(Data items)
*** Block opens ***
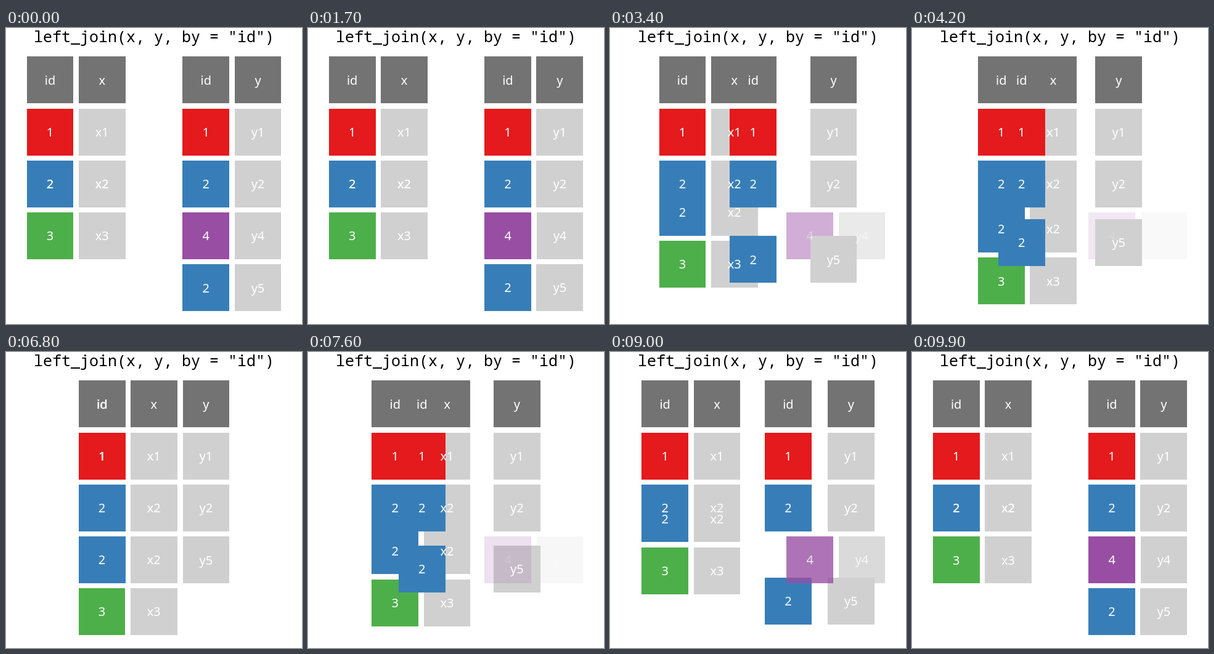
An HTML page that plays this animation: 480 px wide and 480 px high, repeating every 10000 ms.

```html
<!DOCTYPE html>
<html lang="en">
<head>
<meta charset="utf-8">
<title>left_join</title>
<style>
html, body { margin: 0; width: 100%; height: 100%; overflow: hidden; background: #fff; }
svg { display: block; width: 100%; height: 100%; }
text { text-anchor: middle; white-space: pre; }
.title { font: 25px "Noto Sans Mono", "DejaVu Sans Mono", monospace; font-variant-ligatures: none; }
.labels { font: 20px "Noto Sans", "Open Sans", sans-serif; fill: #fff; }
</style>
</head>
<body>
<svg viewBox="0 0 480 480">
  <text class="title" x="240" y="23">left_join(x, y, by = "id")</text>
  <g id="left"></g>
  <g id="gone"></g>
  <g id="right"></g>
  <g class="labels" id="labels"></g>
</svg>
<script>
const LOOP = 10000, STEP = 100;
const PITCH = 84.25, SIZE = 75.83, TOP = 84.37;
const HEAD = '#737373', CELL = '#d0d0d0', RED = '#e41a1c',
      BLUE = '#377eb8', GREEN = '#4daf4a', PURPLE = '#984ea3';

const byId = id => document.getElementById(id);
const left = byId('left'), gone = byId('gone'), right = byId('right'), labels = byId('labels');

function add(parent, tag, attrs) {
  const el = document.createElementNS('http://www.w3.org/2000/svg', tag);
  for (const k in attrs) el.setAttribute(k, attrs[k]);
  return parent.appendChild(el);
}

const cells = [];

// Columns count from the stage centre, rows from the header.
function cell(layer, text, fill, col, row, colTo, rowTo) {
  const rect = add(layer, 'rect', { fill });
  const label = add(labels, 'text', {});
  label.textContent = text;
  cells.push({ rect, label, col, row, colTo, rowTo,
    fades: layer === gone, merges: layer === right && text === '2' });
}

// Each row: key, value, key colour, start row, end row.
const leftRows = [
  ['id', 'x', HEAD, 0, 0],
  ['1', 'x1', RED, 1, 1],
  ['2', 'x2', BLUE, 2, 2],
  ['2', 'x2', BLUE, 2, 3],
  ['3', 'x3', GREEN, 3, 4]
];
const rightRows = [
  ['id', 'y', HEAD, 0, 0],
  ['1', 'y1', RED, 1, 1],
  ['2', 'y2', BLUE, 2, 2],
  ['2', 'y5', BLUE, 4, 3]
];

for (const [key, val, color, from, to] of leftRows) {
  cell(left, key, color, -2, from, -1, to);
  cell(left, val, from ? CELL : HEAD, -1, from, 0, to);
}
cell(gone, '4', PURPLE, 1, 3, 1, 3);
cell(gone, 'y4', CELL, 2, 3, 2, 3);
for (const [key, val, color, from, to] of rightRows) {
  cell(right, key, color, 1, from, -1, to);
  cell(right, val, from ? CELL : HEAD, 2, from, 1, to);
}

function place(rect, cx, cy) {
  const x = Math.round(cx - SIZE / 2), y = Math.round(cy - SIZE / 2);
  rect.setAttribute('x', x);
  rect.setAttribute('y', y);
  rect.setAttribute('width', Math.round(cx + SIZE / 2) - x);
  rect.setAttribute('height', Math.round(cy + SIZE / 2) - y);
}

const ease = t => (1 - Math.cos(Math.PI * Math.min(1, Math.max(0, t)))) / 2;
const mix = (a, b, p) => a + (b - a) * p;

function draw(ms) {
  const back = ms > 6700;
  const p = back ? 1 - ease((ms - 6700) / 3300) : ease((ms - 1600) / 3400);

  // The unmatched row lies under the moving table, and over it on the way back.
  left.parentNode.insertBefore(gone, back ? labels : right);

  for (const c of cells) {
    const x = 240 + PITCH * mix(c.col, c.colTo, p);
    const y = TOP + PITCH * mix(c.row, c.rowTo, p);
    place(c.rect, x, y);
    c.label.setAttribute('x', x);
    c.label.setAttribute('y', y + 7.2);
    const alpha = c.fades ? 1 - p : 1;
    c.rect.setAttribute('opacity', alpha);
    c.label.setAttribute('opacity', c.merges && p > 0.995 ? 0 : alpha);
  }
}

const start = performance.now();
let last = -1;
function tick() {
  const ms = Math.floor((performance.now() - start) % LOOP / STEP) * STEP;
  if (ms !== last) draw(last = ms);
  requestAnimationFrame(tick);
}
tick();
</script>
</body>
</html>
```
*** Block closes ***
WHAT IS EXPECTED: Exact repetition of all the records is required, with the pictures excluded.

ANSWER AREA:
An HTML page that plays this animation: 480 px wide and 480 px high, repeating every 10000 ms.

```html
<!DOCTYPE html>
<html lang="en">
<head>
<meta charset="utf-8">
<title>left_join</title>
<style>
html, body { margin: 0; width: 100%; height: 100%; overflow: hidden; background: #fff; }
svg { display: block; width: 100%; height: 100%; }
text { text-anchor: middle; white-space: pre; }
.title { font: 25px "Noto Sans Mono", "DejaVu Sans Mono", monospace; font-variant-ligatures: none; }
.labels { font: 20px "Noto Sans", "Open Sans", sans-serif; fill: #fff; }
</style>
</head>
<body>
<svg viewBox="0 0 480 480">
  <text class="title" x="240" y="23">left_join(x, y, by = "id")</text>
  <g id="left"></g>
  <g id="gone"></g>
  <g id="right"></g>
  <g class="labels" id="labels"></g>
</svg>
<script>
const LOOP = 10000, STEP = 100;
const PITCH = 84.25, SIZE = 75.83, TOP = 84.37;
const HEAD = '#737373', CELL = '#d0d0d0', RED = '#e41a1c',
      BLUE = '#377eb8', GREEN = '#4daf4a', PURPLE = '#984ea3';

const byId = id => document.getElementById(id);
const left = byId('left'), gone = byId('gone'), right = byId('right'), labels = byId('labels');

function add(parent, tag, attrs) {
  const el = document.createElementNS('http://www.w3.org/2000/svg', tag);
  for (const k in attrs) el.setAttribute(k, attrs[k]);
  return parent.appendChild(el);
}

const cells = [];

// Columns count from the stage centre, rows from the header.
function cell(layer, text, fill, col, row, colTo, rowTo) {
  const rect = add(layer, 'rect', { fill });
  const label = add(labels, 'text', {});
  label.textContent = text;
  cells.push({ rect, label, col, row, colTo, rowTo,
    fades: layer === gone, merges: layer === right && text === '2' });
}

// Each row: key, value, key colour, start row, end row.
const leftRows = [
  ['id', 'x', HEAD, 0, 0],
  ['1', 'x1', RED, 1, 1],
  ['2', 'x2', BLUE, 2, 2],
  ['2', 'x2', BLUE, 2, 3],
  ['3', 'x3', GREEN, 3, 4]
];
const rightRows = [
  ['id', 'y', HEAD, 0, 0],
  ['1', 'y1', RED, 1, 1],
  ['2', 'y2', BLUE, 2, 2],
  ['2', 'y5', BLUE, 4, 3]
];

for (const [key, val, color, from, to] of leftRows) {
  cell(left, key, color, -2, from, -1, to);
  cell(left, val, from ? CELL : HEAD, -1, from, 0, to);
}
cell(gone, '4', PURPLE, 1, 3, 1, 3);
cell(gone, 'y4', CELL, 2, 3, 2, 3);
for (const [key, val, color, from, to] of rightRows) {
  cell(right, key, color, 1, from, -1, to);
  cell(right, val, from ? CELL : HEAD, 2, from, 1, to);
}

function place(rect, cx, cy) {
  const x = Math.round(cx - SIZE / 2), y = Math.round(cy - SIZE / 2);
  rect.setAttribute('x', x);
  rect.setAttribute('y', y);
  rect.setAttribute('width', Math.round(cx + SIZE / 2) - x);
  rect.setAttribute('height', Math.round(cy + SIZE / 2) - y);
}

const ease = t => (1 - Math.cos(Math.PI * Math.min(1, Math.max(0, t)))) / 2;
const mix = (a, b, p) => a + (b - a) * p;

function draw(ms) {
  const back = ms > 6700;
  const p = back ? 1 - ease((ms - 6700) / 3300) : ease((ms - 1600) / 3400);

  // The unmatched row lies under the moving table, and over it on the way back.
  left.parentNode.insertBefore(gone, back ? labels : right);

  for (const c of cells) {
    const x = 240 + PITCH * mix(c.col, c.colTo, p);
    const y = TOP + PITCH * mix(c.row, c.rowTo, p);
    place(c.rect, x, y);
    c.label.setAttribute('x', x);
    c.label.setAttribute('y', y + 7.2);
    const alpha = c.fades ? 1 - p : 1;
    c.rect.setAttribute('opacity', alpha);
    c.label.setAttribute('opacity', c.merges && p > 0.995 ? 0 : alpha);
  }
}

const start = performance.now();
let last = -1;
function tick() {
  const ms = Math.floor((performance.now() - start) % LOOP / STEP) * STEP;
  if (ms !== last) draw(last = ms);
  requestAnimationFrame(tick);
}
tick();
</script>
</body>
</html>
```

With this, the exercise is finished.